Content starts
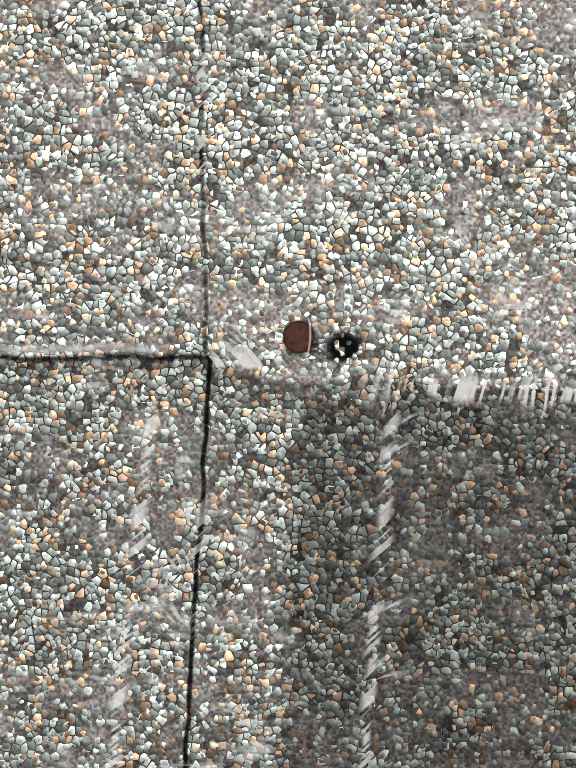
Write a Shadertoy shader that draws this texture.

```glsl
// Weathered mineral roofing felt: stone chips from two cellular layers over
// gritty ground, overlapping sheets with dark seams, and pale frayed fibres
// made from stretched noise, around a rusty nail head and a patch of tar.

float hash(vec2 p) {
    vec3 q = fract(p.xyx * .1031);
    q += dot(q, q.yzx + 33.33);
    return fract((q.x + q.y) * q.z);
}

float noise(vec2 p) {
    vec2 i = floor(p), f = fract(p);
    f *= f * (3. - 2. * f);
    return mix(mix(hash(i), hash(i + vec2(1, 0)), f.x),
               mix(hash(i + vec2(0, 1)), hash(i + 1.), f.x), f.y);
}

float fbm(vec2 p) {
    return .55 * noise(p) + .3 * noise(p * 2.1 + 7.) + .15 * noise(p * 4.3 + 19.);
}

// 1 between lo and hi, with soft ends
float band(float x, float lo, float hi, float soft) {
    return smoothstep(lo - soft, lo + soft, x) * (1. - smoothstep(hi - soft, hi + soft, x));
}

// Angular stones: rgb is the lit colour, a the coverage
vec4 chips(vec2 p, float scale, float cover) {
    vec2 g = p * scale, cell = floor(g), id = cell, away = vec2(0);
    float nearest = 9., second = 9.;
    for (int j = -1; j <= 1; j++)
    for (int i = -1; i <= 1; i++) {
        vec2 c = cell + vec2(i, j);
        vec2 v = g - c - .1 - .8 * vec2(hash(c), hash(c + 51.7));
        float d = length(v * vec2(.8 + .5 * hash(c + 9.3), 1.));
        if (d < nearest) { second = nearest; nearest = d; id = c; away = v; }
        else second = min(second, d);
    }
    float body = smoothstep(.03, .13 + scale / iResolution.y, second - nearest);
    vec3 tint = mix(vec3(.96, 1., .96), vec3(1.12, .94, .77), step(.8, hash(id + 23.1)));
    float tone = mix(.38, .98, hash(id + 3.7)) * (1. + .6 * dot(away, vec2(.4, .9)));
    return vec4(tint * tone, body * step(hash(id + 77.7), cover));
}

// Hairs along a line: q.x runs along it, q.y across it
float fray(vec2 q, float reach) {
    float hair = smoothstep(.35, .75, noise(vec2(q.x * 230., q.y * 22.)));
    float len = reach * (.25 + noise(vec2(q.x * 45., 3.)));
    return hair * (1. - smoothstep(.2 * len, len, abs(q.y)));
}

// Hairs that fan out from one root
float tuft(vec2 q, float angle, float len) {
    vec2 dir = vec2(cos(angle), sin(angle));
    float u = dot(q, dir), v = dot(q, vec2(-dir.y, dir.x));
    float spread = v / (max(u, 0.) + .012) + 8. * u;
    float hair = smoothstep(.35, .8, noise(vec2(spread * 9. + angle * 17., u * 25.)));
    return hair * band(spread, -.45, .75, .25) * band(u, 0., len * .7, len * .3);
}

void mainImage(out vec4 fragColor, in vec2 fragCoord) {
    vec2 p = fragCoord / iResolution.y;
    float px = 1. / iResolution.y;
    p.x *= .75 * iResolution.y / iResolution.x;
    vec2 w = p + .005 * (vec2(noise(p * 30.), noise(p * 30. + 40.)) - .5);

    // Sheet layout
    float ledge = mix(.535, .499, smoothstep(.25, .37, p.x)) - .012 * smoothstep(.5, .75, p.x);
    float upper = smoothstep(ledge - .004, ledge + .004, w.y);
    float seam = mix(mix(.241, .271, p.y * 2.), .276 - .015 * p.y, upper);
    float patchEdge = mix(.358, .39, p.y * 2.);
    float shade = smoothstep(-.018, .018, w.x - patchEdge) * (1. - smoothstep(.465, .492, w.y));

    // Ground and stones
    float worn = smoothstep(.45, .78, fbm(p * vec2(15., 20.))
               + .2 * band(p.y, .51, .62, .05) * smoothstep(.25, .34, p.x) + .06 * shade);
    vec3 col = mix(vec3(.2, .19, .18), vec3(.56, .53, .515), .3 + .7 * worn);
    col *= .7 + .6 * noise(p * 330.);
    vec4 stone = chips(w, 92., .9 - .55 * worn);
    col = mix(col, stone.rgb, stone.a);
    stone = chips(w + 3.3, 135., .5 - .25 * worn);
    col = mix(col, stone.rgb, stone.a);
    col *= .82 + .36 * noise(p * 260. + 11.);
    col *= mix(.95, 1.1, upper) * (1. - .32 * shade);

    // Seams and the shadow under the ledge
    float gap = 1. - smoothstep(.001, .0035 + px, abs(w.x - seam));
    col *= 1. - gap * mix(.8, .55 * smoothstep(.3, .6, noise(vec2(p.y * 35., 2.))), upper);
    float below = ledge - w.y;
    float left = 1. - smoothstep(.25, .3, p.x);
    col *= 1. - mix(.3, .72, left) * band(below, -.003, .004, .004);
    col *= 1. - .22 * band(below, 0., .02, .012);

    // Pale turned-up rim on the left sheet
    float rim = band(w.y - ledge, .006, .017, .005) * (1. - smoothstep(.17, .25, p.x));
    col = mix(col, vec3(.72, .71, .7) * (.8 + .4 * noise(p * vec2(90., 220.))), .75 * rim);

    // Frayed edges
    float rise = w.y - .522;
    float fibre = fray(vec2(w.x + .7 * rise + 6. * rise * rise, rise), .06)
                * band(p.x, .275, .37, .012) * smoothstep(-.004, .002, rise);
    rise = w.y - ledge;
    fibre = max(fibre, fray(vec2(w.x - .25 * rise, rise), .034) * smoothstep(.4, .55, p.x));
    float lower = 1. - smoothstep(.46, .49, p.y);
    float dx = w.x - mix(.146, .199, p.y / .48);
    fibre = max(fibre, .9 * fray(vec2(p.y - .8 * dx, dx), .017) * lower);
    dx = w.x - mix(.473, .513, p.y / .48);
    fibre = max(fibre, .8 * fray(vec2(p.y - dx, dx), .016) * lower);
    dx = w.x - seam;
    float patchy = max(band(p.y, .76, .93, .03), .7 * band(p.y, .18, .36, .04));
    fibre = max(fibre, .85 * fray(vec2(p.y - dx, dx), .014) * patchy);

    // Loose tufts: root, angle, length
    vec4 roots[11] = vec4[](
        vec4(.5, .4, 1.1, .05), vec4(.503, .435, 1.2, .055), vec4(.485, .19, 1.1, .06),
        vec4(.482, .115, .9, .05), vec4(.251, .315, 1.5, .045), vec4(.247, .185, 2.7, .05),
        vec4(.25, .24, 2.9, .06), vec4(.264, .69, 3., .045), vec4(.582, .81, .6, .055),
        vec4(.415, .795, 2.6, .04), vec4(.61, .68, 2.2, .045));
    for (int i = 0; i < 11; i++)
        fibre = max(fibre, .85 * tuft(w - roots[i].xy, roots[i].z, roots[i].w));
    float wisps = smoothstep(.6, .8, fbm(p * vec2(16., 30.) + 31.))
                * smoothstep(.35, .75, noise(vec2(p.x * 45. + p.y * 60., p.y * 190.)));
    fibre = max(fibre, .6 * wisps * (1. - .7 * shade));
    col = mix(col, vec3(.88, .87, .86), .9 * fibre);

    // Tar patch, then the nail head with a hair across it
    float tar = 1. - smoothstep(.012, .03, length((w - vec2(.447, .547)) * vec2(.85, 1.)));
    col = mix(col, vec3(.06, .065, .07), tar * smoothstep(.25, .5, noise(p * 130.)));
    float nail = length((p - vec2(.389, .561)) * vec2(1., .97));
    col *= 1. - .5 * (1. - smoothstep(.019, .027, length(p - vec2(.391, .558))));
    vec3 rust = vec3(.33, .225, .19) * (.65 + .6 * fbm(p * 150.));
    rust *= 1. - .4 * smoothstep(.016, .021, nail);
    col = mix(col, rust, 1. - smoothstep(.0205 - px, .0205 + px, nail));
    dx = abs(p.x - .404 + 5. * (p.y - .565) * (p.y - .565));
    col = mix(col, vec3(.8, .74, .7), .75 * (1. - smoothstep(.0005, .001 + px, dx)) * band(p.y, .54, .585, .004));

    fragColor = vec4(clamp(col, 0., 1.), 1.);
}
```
Content ends
Content starts
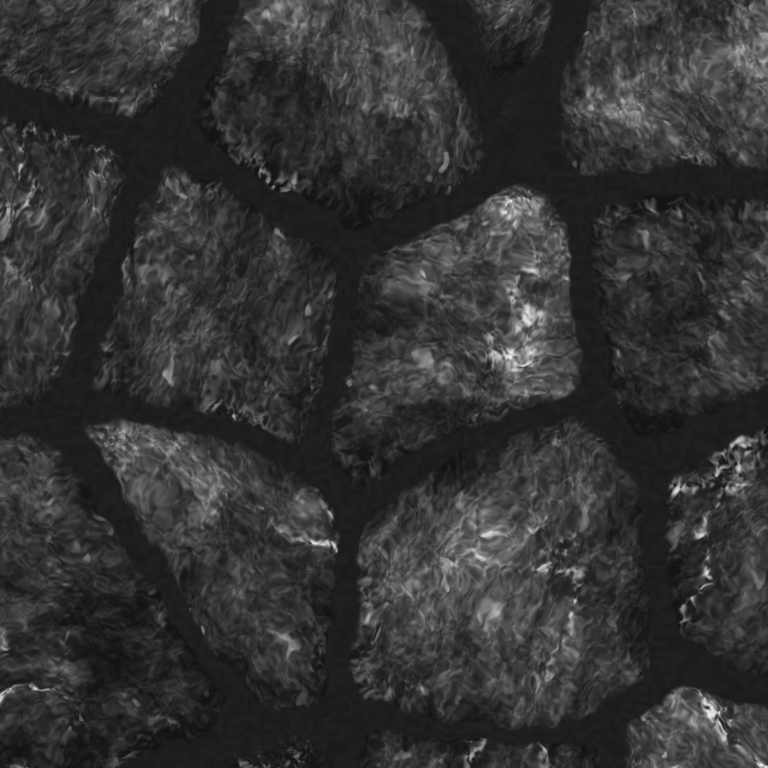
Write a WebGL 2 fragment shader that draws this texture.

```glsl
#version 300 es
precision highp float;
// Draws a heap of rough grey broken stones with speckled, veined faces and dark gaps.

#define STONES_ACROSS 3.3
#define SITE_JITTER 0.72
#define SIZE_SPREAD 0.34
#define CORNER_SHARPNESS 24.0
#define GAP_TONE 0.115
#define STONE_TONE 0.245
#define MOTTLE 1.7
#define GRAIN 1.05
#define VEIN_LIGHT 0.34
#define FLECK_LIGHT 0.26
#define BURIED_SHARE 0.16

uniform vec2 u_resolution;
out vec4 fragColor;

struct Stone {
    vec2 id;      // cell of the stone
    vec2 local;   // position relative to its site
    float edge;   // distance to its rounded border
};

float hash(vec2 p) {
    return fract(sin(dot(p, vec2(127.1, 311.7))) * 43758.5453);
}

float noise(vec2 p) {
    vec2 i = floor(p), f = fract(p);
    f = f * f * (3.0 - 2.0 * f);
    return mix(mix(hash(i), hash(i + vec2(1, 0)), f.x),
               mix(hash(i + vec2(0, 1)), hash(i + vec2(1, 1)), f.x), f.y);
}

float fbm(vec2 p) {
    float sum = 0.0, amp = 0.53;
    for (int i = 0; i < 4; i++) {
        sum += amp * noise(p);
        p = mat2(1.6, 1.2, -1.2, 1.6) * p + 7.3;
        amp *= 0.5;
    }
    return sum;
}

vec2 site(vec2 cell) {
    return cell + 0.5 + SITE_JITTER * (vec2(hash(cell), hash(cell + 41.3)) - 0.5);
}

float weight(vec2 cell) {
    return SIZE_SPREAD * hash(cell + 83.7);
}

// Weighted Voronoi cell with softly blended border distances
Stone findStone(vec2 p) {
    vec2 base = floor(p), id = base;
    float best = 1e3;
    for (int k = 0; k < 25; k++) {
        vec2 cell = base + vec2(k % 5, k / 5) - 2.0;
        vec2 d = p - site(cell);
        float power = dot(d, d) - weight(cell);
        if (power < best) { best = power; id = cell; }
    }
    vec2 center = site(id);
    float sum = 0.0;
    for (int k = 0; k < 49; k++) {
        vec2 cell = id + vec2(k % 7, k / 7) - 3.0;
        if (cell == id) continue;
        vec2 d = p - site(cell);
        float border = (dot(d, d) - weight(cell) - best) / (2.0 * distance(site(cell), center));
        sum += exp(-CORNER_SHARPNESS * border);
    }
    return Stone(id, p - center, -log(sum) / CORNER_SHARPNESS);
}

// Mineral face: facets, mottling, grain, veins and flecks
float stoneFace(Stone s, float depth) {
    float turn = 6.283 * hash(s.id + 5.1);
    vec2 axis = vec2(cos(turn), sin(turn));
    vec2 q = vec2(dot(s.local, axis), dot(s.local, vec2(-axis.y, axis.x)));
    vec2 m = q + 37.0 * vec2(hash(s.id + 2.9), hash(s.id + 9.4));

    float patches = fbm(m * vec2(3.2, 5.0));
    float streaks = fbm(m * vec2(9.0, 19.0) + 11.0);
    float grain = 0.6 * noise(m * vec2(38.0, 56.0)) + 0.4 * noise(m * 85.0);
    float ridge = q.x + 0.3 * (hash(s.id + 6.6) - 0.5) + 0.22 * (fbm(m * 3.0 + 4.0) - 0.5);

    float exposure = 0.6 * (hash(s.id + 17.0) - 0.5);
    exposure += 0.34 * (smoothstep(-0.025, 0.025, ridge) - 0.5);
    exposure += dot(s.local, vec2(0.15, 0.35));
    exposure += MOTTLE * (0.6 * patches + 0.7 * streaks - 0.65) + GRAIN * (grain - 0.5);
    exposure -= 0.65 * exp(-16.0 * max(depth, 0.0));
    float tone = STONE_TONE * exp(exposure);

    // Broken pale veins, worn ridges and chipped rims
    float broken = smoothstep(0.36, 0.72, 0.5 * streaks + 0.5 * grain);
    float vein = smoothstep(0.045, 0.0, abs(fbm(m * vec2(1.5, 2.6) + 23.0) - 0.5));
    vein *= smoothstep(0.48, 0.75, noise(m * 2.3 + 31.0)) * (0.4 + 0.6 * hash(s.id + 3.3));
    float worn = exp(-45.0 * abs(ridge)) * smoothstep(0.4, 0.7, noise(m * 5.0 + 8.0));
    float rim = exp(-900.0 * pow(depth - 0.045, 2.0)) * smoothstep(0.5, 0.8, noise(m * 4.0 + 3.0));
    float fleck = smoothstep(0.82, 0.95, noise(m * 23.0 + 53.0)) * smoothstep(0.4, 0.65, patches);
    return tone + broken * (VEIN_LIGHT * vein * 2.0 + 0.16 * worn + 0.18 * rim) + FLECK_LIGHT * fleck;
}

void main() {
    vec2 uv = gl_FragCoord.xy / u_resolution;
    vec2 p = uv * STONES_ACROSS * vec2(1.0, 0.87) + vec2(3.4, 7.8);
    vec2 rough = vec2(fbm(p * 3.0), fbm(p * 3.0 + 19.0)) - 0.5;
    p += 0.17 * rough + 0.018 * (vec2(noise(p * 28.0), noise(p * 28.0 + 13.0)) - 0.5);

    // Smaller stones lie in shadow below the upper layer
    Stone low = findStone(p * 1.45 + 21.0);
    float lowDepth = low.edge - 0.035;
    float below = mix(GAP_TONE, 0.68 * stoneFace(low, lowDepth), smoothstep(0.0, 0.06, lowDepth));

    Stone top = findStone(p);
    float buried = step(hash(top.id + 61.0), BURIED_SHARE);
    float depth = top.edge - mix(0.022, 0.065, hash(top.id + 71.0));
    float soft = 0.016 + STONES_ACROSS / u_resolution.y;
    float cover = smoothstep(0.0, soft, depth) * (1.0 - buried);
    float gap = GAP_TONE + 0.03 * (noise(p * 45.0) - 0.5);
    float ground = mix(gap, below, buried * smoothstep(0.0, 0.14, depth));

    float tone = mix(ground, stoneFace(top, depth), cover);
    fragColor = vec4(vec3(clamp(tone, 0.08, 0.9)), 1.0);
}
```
Content ends
Content starts
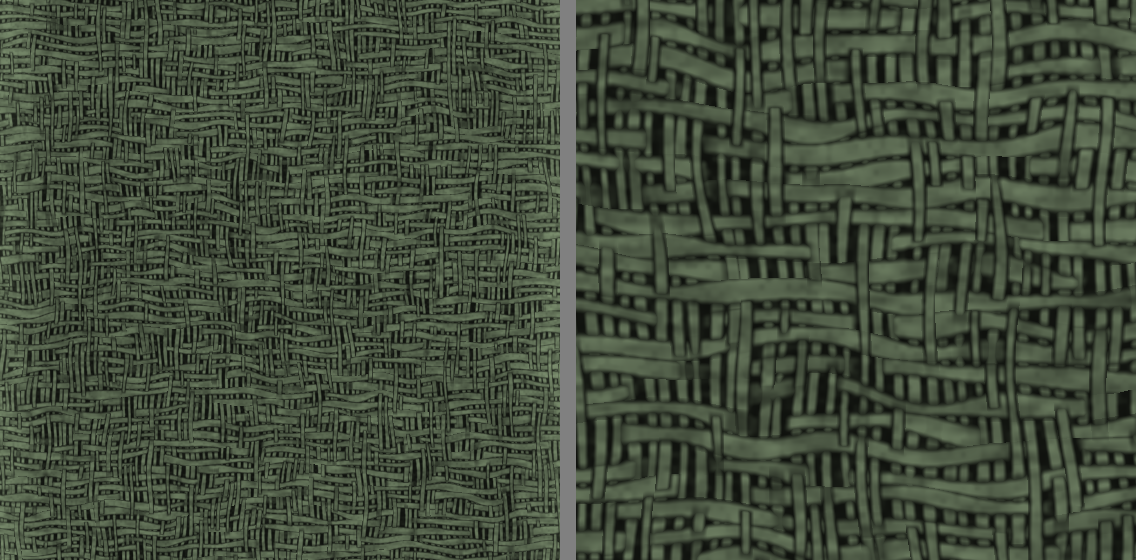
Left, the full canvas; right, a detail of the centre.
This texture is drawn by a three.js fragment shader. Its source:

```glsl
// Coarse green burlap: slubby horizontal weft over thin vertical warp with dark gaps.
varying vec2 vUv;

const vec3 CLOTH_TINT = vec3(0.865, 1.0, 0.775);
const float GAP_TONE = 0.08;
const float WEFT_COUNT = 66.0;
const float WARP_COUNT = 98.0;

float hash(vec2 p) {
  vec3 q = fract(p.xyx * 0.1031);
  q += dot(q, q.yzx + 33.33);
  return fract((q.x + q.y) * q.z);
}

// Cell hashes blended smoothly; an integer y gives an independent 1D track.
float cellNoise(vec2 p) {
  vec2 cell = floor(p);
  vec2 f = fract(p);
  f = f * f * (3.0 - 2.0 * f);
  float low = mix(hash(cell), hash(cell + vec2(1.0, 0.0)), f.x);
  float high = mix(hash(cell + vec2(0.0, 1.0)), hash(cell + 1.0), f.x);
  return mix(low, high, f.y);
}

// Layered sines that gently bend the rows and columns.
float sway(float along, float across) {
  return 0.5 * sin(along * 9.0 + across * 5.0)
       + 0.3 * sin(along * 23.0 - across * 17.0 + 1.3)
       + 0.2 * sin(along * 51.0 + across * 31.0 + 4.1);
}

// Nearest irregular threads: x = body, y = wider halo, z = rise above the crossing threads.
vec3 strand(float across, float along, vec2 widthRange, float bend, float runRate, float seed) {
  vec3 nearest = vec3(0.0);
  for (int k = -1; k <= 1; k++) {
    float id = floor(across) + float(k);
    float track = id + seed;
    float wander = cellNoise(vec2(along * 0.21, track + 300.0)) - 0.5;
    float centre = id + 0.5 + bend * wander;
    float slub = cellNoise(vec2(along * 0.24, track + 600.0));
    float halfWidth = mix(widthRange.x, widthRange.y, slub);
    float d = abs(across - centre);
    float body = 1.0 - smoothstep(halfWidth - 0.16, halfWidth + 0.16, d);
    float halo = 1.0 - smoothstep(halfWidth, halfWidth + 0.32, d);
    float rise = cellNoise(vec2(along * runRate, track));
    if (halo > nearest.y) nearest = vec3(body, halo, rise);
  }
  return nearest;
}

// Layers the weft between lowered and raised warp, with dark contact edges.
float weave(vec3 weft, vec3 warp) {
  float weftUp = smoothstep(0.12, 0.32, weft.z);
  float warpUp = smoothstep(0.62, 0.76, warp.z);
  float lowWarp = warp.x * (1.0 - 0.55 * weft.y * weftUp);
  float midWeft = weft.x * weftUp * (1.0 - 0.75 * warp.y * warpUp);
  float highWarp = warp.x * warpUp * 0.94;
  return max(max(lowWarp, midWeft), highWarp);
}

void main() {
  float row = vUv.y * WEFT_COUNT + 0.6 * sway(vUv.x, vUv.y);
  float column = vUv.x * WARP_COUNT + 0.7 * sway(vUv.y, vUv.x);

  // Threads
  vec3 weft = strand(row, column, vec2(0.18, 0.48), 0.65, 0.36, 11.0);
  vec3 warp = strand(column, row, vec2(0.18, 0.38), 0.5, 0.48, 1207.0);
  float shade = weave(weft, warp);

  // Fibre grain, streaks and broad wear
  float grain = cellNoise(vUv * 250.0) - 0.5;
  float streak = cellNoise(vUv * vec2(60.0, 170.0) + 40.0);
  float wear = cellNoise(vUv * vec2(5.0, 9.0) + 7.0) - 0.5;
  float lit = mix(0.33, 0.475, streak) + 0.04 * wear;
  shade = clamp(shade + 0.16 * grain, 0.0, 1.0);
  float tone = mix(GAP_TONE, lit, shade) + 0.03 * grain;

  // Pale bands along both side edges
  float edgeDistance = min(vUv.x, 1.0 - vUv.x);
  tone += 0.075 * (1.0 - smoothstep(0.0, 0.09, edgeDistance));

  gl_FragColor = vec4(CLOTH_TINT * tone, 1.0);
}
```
Content ends
- TASK DETAILS -
When a line among the entries above contains "ledge", copy it.

- RESPONSE TO THE TASK -
    float ledge = mix(.535, .499, smoothstep(.25, .37, p.x)) - .012 * smoothstep(.5, .75, p.x);
    float upper = smoothstep(ledge - .004, ledge + .004, w.y);
    // Seams and the shadow under the ledge
    float below = ledge - w.y;
    float rim = band(w.y - ledge, .006, .017, .005) * (1. - smoothstep(.17, .25, p.x));
    rise = w.y - ledge;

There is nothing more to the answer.